WHAT THE TASK REQUIRES: What lines in the material hold the string "typed"? Copy out each of them.

MATERIALS PROVIDED:
- Opening Delimiter -

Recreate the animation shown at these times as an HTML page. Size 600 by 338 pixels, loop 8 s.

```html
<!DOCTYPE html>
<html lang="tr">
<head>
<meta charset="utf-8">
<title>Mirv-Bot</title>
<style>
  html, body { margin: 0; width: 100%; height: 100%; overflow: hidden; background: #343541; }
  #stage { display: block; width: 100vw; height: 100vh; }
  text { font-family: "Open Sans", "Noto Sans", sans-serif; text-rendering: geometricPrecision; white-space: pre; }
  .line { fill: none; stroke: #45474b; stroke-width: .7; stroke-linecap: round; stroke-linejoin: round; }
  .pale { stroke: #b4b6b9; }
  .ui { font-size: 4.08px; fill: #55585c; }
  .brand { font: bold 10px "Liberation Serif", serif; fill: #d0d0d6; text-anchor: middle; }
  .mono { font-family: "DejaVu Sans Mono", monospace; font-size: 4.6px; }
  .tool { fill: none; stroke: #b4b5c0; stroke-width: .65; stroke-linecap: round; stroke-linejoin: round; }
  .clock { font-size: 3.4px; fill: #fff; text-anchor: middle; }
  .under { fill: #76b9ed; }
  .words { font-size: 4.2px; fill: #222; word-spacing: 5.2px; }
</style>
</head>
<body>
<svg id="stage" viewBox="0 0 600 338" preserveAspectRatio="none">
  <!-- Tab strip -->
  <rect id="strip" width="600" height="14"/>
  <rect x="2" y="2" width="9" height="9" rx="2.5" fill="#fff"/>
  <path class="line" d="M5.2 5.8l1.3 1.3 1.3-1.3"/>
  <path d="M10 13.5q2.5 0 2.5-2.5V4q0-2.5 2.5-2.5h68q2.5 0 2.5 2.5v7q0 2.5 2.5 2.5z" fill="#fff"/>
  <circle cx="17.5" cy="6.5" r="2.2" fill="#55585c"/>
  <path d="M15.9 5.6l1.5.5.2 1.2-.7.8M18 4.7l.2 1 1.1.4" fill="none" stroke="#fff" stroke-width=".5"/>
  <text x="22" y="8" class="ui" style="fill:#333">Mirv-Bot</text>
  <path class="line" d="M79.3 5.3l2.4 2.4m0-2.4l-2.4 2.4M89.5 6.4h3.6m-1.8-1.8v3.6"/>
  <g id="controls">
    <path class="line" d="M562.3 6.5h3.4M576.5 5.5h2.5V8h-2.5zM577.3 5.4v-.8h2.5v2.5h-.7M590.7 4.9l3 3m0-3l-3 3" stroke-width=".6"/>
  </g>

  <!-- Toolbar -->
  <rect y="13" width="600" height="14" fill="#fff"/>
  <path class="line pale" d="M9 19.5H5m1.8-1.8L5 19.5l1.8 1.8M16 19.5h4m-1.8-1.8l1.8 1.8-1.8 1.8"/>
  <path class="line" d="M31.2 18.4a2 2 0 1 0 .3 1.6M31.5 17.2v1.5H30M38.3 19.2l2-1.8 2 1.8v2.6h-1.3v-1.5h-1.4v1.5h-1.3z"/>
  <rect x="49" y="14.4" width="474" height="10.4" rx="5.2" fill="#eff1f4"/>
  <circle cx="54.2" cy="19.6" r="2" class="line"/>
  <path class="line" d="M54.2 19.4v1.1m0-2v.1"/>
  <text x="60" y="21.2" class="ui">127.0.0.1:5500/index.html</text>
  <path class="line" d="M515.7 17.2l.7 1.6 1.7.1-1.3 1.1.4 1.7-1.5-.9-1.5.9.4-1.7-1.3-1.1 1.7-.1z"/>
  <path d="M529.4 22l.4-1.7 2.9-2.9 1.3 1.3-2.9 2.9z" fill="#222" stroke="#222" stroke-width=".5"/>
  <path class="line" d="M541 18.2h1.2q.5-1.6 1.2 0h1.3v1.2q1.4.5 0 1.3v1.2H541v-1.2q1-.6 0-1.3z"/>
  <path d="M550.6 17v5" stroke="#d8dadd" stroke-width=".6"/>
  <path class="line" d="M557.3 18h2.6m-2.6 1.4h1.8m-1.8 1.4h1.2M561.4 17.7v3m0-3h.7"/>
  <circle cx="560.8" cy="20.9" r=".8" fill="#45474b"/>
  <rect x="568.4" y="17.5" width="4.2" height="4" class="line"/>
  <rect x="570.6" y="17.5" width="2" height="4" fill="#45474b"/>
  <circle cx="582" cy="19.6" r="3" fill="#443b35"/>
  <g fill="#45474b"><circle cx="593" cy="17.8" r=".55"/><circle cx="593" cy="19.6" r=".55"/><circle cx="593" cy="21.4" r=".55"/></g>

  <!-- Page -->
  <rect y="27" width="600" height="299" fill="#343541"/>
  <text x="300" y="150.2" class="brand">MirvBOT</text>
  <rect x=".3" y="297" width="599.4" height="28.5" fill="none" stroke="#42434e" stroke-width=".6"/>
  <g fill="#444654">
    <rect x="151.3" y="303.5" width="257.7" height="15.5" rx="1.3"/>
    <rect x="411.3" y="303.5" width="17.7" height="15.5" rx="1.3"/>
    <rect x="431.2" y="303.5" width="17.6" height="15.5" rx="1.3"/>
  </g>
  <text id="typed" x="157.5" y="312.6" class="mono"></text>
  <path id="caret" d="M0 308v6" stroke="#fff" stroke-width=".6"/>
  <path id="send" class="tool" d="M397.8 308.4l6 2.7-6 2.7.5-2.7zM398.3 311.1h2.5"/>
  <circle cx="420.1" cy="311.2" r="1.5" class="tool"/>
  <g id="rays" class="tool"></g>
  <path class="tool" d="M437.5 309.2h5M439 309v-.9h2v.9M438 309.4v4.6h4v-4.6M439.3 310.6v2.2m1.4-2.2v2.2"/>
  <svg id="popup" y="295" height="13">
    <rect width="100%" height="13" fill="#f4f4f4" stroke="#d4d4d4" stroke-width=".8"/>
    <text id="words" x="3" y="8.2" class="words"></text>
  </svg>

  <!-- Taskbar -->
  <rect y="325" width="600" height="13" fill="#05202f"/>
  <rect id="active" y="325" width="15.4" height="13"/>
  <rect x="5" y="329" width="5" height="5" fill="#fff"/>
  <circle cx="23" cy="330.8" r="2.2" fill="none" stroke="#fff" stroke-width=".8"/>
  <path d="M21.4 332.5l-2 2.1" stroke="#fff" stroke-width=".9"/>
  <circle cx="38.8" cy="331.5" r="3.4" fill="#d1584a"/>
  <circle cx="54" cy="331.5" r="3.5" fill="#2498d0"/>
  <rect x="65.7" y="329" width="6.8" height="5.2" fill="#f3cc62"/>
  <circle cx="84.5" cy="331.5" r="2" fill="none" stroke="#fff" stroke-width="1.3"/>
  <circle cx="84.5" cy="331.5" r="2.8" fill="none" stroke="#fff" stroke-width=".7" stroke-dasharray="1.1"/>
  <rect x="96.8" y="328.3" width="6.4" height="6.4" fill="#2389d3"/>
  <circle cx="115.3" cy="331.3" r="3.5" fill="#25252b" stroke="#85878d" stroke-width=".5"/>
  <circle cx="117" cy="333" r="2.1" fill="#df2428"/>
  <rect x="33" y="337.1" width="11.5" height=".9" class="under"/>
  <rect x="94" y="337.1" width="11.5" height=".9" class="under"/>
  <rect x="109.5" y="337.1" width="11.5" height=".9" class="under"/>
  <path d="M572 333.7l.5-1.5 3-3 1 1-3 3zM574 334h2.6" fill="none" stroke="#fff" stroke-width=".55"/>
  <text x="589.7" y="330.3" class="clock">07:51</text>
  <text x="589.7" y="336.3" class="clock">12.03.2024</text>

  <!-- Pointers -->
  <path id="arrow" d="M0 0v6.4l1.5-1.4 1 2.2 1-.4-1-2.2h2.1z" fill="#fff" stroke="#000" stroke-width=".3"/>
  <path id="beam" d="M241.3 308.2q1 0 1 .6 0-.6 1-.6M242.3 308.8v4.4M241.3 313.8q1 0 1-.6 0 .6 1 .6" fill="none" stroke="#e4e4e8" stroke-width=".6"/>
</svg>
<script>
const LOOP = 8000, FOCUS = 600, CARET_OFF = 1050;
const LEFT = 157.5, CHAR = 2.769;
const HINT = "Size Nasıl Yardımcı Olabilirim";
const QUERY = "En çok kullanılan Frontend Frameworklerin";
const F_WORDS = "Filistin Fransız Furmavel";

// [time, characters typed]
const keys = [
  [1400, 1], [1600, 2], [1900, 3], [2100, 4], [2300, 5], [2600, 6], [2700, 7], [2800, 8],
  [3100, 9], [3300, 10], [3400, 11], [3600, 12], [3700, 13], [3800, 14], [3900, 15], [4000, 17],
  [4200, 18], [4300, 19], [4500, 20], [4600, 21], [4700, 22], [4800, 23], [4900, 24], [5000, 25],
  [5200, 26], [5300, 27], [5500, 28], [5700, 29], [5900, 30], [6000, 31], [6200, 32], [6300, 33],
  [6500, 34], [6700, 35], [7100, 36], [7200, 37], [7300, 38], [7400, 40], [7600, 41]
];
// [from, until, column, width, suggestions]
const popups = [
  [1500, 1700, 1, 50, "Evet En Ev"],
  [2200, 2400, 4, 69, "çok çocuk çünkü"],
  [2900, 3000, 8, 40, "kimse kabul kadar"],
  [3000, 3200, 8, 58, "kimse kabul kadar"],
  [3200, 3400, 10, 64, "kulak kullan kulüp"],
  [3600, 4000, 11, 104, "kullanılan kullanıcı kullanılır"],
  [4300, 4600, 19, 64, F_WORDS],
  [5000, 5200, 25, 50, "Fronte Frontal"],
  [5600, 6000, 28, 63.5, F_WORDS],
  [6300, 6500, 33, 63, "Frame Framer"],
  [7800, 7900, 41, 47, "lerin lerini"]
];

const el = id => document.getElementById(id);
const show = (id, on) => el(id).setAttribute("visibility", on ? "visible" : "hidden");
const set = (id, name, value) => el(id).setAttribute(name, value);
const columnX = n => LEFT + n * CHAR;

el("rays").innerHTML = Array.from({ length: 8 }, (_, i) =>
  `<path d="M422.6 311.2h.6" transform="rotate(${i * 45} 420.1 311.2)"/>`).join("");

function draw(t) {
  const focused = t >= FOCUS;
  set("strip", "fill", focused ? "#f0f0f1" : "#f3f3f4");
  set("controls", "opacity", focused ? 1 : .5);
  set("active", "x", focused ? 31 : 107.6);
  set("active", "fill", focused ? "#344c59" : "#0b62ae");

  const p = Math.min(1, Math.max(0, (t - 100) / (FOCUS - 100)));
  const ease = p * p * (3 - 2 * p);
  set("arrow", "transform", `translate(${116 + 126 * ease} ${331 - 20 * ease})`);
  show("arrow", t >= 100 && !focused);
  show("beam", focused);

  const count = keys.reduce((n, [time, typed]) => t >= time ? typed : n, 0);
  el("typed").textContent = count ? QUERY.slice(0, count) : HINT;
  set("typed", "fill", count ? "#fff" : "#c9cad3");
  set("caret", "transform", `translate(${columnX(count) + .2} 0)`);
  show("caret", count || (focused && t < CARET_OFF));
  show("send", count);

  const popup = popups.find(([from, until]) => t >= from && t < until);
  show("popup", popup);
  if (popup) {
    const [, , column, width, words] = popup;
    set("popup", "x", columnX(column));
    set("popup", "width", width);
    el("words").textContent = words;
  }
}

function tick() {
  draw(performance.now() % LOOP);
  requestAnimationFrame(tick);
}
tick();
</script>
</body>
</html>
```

- Closing Delimiter -

ANSWER FOR THIS EXERCISE:
  <text id="typed" x="157.5" y="312.6" class="mono"></text>
// [time, characters typed]
  const count = keys.reduce((n, [time, typed]) => t >= time ? typed : n, 0);
  el("typed").textContent = count ? QUERY.slice(0, count) : HINT;
  set("typed", "fill", count ? "#fff" : "#c9cad3");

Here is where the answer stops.